**WHAT YOU NEED TO DO**
Your answer should consist only of the lines below from the one with "stroke-width: calc(1px +" through the one with "none; stroke: var(--line);", copied exactly.

Dataset entries
====
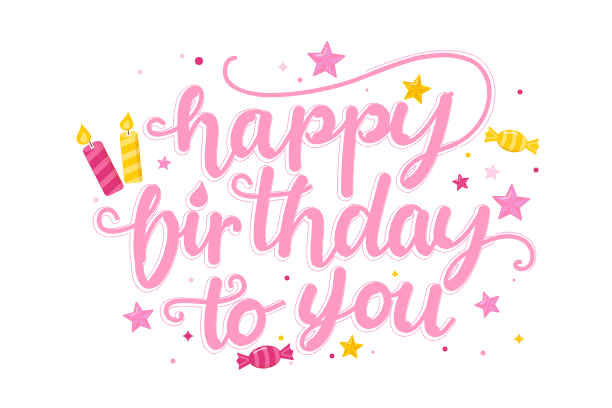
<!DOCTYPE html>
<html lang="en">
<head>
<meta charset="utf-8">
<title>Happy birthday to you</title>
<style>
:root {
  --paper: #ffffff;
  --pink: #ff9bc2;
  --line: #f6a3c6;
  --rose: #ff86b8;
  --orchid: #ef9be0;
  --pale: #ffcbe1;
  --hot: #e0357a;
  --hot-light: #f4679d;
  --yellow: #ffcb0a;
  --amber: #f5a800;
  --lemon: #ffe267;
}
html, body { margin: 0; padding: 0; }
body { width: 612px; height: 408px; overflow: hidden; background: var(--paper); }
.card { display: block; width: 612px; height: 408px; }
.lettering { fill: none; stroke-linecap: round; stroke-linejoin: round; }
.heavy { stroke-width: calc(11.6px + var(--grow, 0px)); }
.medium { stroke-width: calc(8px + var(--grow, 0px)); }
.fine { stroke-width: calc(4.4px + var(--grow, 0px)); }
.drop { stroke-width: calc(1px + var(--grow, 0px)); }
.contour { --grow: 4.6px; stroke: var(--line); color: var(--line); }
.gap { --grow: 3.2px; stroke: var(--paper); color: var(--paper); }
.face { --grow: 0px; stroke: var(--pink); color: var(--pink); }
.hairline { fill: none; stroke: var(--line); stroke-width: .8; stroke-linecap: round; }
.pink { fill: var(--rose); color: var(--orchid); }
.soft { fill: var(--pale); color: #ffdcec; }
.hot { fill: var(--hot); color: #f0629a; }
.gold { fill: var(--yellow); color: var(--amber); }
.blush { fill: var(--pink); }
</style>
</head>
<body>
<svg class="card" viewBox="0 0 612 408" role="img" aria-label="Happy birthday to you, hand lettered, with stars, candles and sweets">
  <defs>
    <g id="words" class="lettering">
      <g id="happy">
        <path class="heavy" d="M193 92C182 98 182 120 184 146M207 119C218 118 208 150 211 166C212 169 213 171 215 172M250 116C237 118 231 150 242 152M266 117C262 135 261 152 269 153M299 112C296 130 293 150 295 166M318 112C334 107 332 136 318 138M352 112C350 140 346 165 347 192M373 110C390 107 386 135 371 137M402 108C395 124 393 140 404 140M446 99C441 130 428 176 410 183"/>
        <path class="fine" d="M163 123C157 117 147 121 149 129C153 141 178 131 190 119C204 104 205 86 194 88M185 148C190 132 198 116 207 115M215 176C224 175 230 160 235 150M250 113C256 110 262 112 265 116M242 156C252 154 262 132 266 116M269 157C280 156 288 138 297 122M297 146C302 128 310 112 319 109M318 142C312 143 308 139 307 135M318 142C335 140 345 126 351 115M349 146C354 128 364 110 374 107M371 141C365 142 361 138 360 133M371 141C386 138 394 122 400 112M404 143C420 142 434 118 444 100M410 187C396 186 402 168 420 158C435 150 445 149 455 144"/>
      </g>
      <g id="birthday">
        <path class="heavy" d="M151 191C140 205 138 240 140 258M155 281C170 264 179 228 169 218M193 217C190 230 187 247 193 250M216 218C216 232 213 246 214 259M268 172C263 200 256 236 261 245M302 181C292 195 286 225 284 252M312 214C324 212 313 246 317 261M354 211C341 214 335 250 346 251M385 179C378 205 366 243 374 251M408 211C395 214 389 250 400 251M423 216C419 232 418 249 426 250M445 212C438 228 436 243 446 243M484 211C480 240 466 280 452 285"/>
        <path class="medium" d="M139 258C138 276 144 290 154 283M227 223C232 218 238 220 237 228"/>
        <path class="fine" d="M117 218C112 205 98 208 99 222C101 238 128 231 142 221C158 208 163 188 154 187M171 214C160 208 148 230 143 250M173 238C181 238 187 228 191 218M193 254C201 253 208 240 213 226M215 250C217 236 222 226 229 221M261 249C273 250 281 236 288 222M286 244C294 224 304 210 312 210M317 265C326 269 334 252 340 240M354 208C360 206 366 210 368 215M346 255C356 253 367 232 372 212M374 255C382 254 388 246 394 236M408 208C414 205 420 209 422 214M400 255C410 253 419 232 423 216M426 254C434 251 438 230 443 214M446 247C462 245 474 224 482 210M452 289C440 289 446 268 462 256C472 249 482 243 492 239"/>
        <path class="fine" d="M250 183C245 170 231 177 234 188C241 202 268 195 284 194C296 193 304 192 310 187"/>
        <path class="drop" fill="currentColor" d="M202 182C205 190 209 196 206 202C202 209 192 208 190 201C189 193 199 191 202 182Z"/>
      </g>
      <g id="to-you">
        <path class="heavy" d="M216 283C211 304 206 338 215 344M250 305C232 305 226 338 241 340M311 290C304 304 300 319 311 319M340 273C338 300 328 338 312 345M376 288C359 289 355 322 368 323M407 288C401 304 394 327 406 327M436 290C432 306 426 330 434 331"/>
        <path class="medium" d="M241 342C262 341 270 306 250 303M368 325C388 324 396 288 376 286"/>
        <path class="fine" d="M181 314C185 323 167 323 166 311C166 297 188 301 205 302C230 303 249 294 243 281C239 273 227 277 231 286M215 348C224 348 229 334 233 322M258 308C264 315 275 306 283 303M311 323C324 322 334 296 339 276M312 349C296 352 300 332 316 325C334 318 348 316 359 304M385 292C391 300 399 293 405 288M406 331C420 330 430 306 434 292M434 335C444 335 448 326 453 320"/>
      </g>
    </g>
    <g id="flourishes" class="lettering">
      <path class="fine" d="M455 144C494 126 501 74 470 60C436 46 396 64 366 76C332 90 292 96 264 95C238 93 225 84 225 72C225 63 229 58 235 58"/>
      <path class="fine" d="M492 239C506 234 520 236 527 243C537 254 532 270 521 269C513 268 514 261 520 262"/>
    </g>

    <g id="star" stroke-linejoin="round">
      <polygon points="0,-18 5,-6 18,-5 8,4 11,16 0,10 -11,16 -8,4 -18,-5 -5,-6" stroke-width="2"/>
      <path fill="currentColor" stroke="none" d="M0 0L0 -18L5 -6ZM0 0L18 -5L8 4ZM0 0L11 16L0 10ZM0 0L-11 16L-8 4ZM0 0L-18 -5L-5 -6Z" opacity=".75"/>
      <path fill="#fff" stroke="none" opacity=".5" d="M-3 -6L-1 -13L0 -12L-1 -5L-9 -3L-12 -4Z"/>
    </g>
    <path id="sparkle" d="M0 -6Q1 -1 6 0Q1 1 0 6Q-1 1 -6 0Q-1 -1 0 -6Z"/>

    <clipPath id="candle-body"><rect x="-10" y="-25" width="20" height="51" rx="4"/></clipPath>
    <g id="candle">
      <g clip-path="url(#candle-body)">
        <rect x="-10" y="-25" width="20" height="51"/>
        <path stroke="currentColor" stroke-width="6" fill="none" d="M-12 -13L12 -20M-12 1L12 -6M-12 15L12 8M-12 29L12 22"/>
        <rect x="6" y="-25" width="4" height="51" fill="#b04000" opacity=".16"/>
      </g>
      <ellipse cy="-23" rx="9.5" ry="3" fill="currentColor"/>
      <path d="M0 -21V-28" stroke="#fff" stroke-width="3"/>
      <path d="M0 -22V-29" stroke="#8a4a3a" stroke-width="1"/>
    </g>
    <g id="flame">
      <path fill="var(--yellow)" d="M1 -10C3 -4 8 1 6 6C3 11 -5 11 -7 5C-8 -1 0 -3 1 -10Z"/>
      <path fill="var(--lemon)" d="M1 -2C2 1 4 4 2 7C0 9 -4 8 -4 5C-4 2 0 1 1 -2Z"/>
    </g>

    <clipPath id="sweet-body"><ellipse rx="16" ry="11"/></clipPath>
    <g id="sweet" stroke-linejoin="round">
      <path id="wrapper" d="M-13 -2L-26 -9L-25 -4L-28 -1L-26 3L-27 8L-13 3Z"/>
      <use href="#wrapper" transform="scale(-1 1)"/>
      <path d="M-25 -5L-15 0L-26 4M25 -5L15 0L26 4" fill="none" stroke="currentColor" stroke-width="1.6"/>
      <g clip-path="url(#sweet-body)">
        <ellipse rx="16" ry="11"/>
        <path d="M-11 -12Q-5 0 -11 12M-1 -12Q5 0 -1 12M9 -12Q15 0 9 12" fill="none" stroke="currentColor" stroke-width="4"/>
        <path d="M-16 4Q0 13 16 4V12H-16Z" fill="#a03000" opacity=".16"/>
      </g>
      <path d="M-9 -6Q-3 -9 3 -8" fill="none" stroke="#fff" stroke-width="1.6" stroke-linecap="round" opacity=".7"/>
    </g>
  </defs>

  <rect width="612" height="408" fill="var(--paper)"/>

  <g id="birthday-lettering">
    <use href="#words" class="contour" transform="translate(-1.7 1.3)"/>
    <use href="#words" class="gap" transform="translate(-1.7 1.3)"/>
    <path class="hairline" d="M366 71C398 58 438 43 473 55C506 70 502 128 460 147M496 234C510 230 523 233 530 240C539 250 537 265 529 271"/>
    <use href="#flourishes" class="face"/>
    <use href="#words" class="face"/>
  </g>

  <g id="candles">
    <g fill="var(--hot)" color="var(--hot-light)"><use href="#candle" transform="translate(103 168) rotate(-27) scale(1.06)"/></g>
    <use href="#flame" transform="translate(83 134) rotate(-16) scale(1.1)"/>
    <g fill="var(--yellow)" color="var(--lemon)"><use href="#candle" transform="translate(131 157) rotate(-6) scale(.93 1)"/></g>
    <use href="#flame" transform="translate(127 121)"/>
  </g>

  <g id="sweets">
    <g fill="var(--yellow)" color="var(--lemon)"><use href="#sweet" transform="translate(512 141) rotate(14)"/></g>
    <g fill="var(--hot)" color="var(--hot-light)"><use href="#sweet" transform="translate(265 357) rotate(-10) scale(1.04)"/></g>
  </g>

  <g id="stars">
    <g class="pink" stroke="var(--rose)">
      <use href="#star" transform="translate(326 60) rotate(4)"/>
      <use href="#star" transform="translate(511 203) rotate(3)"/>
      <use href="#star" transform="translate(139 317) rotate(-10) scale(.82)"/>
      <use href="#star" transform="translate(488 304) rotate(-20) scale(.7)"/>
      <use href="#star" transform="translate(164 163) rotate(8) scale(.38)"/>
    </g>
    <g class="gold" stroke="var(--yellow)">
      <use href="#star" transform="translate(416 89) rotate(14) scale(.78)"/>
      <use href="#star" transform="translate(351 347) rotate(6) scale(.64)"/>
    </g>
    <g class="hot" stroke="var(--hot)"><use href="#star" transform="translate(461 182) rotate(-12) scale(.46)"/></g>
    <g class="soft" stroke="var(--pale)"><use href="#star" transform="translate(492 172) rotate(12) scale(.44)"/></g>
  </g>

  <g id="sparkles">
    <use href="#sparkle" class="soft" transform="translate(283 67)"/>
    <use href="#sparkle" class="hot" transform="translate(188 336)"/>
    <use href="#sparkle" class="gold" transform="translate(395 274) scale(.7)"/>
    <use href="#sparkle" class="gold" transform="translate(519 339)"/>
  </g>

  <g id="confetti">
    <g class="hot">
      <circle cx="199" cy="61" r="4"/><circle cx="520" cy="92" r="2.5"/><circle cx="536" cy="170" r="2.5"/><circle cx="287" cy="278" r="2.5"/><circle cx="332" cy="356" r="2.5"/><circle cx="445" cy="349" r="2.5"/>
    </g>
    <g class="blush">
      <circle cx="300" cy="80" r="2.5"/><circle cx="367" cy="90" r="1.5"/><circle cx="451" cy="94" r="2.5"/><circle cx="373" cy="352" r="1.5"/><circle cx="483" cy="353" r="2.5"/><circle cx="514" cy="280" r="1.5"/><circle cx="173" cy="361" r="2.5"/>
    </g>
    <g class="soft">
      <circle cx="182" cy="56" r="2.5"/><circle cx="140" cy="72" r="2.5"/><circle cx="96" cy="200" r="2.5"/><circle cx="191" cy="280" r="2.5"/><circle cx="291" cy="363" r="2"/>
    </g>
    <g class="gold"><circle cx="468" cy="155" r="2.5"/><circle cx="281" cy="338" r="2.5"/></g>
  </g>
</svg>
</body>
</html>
====
**FINISHED EXERCISE**
.drop { stroke-width: calc(1px + var(--grow, 0px)); }
.contour { --grow: 4.6px; stroke: var(--line); color: var(--line); }
.gap { --grow: 3.2px; stroke: var(--paper); color: var(--paper); }
.face { --grow: 0px; stroke: var(--pink); color: var(--pink); }
.hairline { fill: none; stroke: var(--line); stroke-width: .8; stroke-linecap: round; }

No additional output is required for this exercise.